[Action item]
If a line below contains the string "rows", return that line.

[Opening Raw data section]

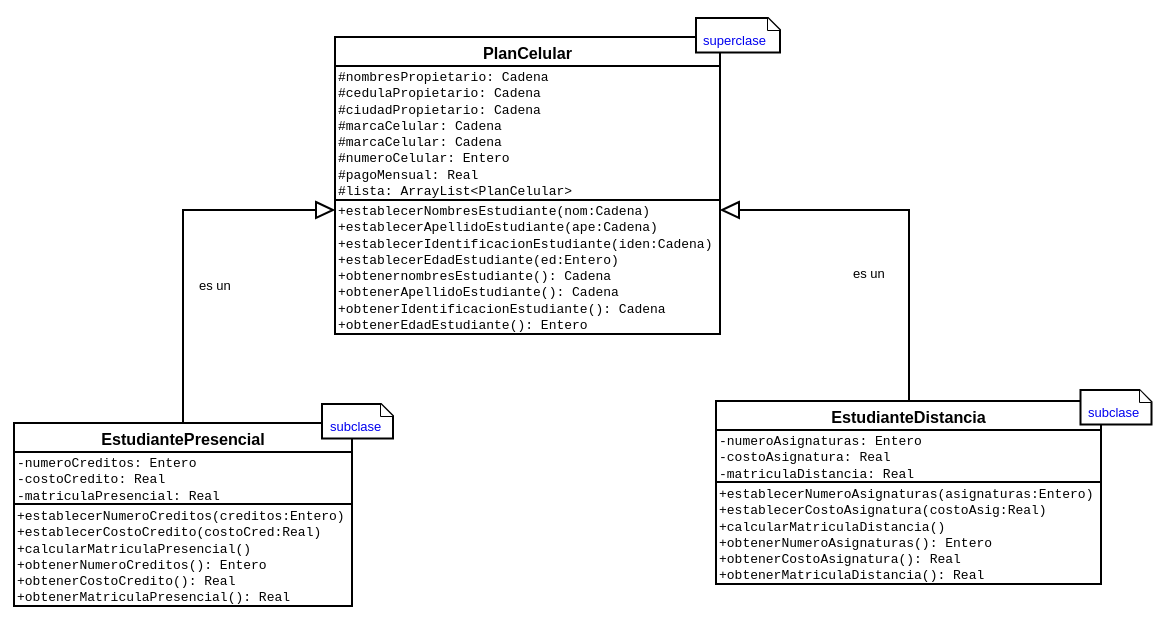
<!DOCTYPE html>
<html lang="es">
<head>
<meta charset="utf-8">
<title>Diagrama de clases PlanCelular</title>
<style>
:root { --ink: #000; --paper: #fff; --note: #0000f0; }
* { box-sizing: border-box; margin: 0; padding: 0; }
body { width: 1164px; height: 624px; overflow: hidden; background: var(--paper); }
.diagram { position: relative; width: 1164px; height: 624px; overflow: hidden; color: var(--ink); font: 13px/15px "Liberation Sans", Arial, sans-serif; }
.connectors { position: absolute; left: 0; top: 0; fill: none; stroke: var(--ink); stroke-width: 2; }
.class { position: absolute; display: grid; border: 2px solid var(--ink); background: var(--paper); }
.class h2 { padding-top: 5px; text-align: center; font-size: 16.2px; line-height: 20px; }
.class ul { list-style: none; border-top: 2px solid var(--ink); padding: 3px 0 0 2px; font: 13px/16.25px "Liberation Mono", monospace; white-space: nowrap; }
.class .methods { padding-top: 4px; }
.superclass { left: 334px; top: 36px; width: 387px; grid-template-rows: 27px 134px 134px; }
.superclass .methods { padding-top: 3px; }
.subclass { grid-template-rows: 27px 52px 102px; }
.onsite { left: 13px; top: 422px; width: 340px; }
.distance { left: 715px; top: 400px; width: 387px; }
.note { position: absolute; height: 36px; padding: 16px 0 0 8px; color: var(--note); }
.note svg { position: absolute; left: 0; top: 0; fill: var(--paper); stroke: var(--ink); stroke-width: 2; }
.note .fold { stroke-width: 1; }
.note span { position: relative; }
.note-super { left: 695px; top: 17px; width: 86px; }
.note-onsite { left: 321px; top: 403px; width: 73px; padding-left: 9px; }
.note-distance { left: 1079px; top: 389px; width: 73px; padding-left: 9px; }
.relation { position: absolute; }
.relation-left { left: 199px; top: 278px; }
.relation-right { left: 853px; top: 266px; }
</style>
</head>
<body>
<main class="diagram">
  <svg class="connectors" width="1164" height="624" aria-hidden="true">
    <polyline points="183,423 183,210 316,210"/>
    <polygon points="316,202 333,210 316,218"/>
    <polyline points="909,401 909,210 739,210"/>
    <polygon points="739,202 722,210 739,218"/>
  </svg>

  <section class="class superclass">
    <h2>PlanCelular</h2>
    <ul class="attributes">
      <li>#nombresPropietario: Cadena</li>
      <li>#cedulaPropietario: Cadena</li>
      <li>#ciudadPropietario: Cadena</li>
      <li>#marcaCelular: Cadena</li>
      <li>#marcaCelular: Cadena</li>
      <li>#numeroCelular: Entero</li>
      <li>#pagoMensual: Real</li>
      <li>#lista: ArrayList&lt;PlanCelular&gt;</li>
    </ul>
    <ul class="methods">
      <li>+establecerNombresEstudiante(nom:Cadena)</li>
      <li>+establecerApellidoEstudiante(ape:Cadena)</li>
      <li>+establecerIdentificacionEstudiante(iden:Cadena)</li>
      <li>+establecerEdadEstudiante(ed:Entero)</li>
      <li>+obtenernombresEstudiante(): Cadena</li>
      <li>+obtenerApellidoEstudiante(): Cadena</li>
      <li>+obtenerIdentificacionEstudiante(): Cadena</li>
      <li>+obtenerEdadEstudiante(): Entero</li>
    </ul>
  </section>

  <section class="class subclass onsite">
    <h2>EstudiantePresencial</h2>
    <ul class="attributes">
      <li>-numeroCreditos: Entero</li>
      <li>-costoCredito: Real</li>
      <li>-matriculaPresencial: Real</li>
    </ul>
    <ul class="methods">
      <li>+establecerNumeroCreditos(creditos:Entero)</li>
      <li>+establecerCostoCredito(costoCred:Real)</li>
      <li>+calcularMatriculaPresencial()</li>
      <li>+obtenerNumeroCreditos(): Entero</li>
      <li>+obtenerCostoCredito(): Real</li>
      <li>+obtenerMatriculaPresencial(): Real</li>
    </ul>
  </section>

  <section class="class subclass distance">
    <h2>EstudianteDistancia</h2>
    <ul class="attributes">
      <li>-numeroAsignaturas: Entero</li>
      <li>-costoAsignatura: Real</li>
      <li>-matriculaDistancia: Real</li>
    </ul>
    <ul class="methods">
      <li>+establecerNumeroAsignaturas(asignaturas:Entero)</li>
      <li>+establecerCostoAsignatura(costoAsig:Real)</li>
      <li>+calcularMatriculaDistancia()</li>
      <li>+obtenerNumeroAsignaturas(): Entero</li>
      <li>+obtenerCostoAsignatura(): Real</li>
      <li>+obtenerMatriculaDistancia(): Real</li>
    </ul>
  </section>

  <p class="note note-super">
    <svg width="86" height="37" aria-hidden="true"><polygon points="1,1 73,1 85,13 85,35.5 1,35.5"/><polyline class="fold" points="72.5,1 72.5,13.5 85,13.5"/></svg>
    <span>superclase</span>
  </p>
  <p class="note note-onsite">
    <svg width="73" height="37" aria-hidden="true"><polygon points="1,1 60,1 72,13 72,35.5 1,35.5"/><polyline class="fold" points="59.5,1 59.5,13.5 72,13.5"/></svg>
    <span>subclase</span>
  </p>
  <p class="note note-distance">
    <svg width="74" height="37" aria-hidden="true"><polygon points="1.5,1 60.5,1 72.5,13 72.5,35.5 1.5,35.5"/><polyline class="fold" points="60.5,1 60.5,13.5 72.5,13.5"/></svg>
    <span>subclase</span>
  </p>

  <p class="relation relation-left">es un</p>
  <p class="relation relation-right">es un</p>
</main>
</body>
</html>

[Closing Raw data section]

[Response to the exercise]
.superclass { left: 334px; top: 36px; width: 387px; grid-template-rows: 27px 134px 134px; }
.subclass { grid-template-rows: 27px 52px 102px; }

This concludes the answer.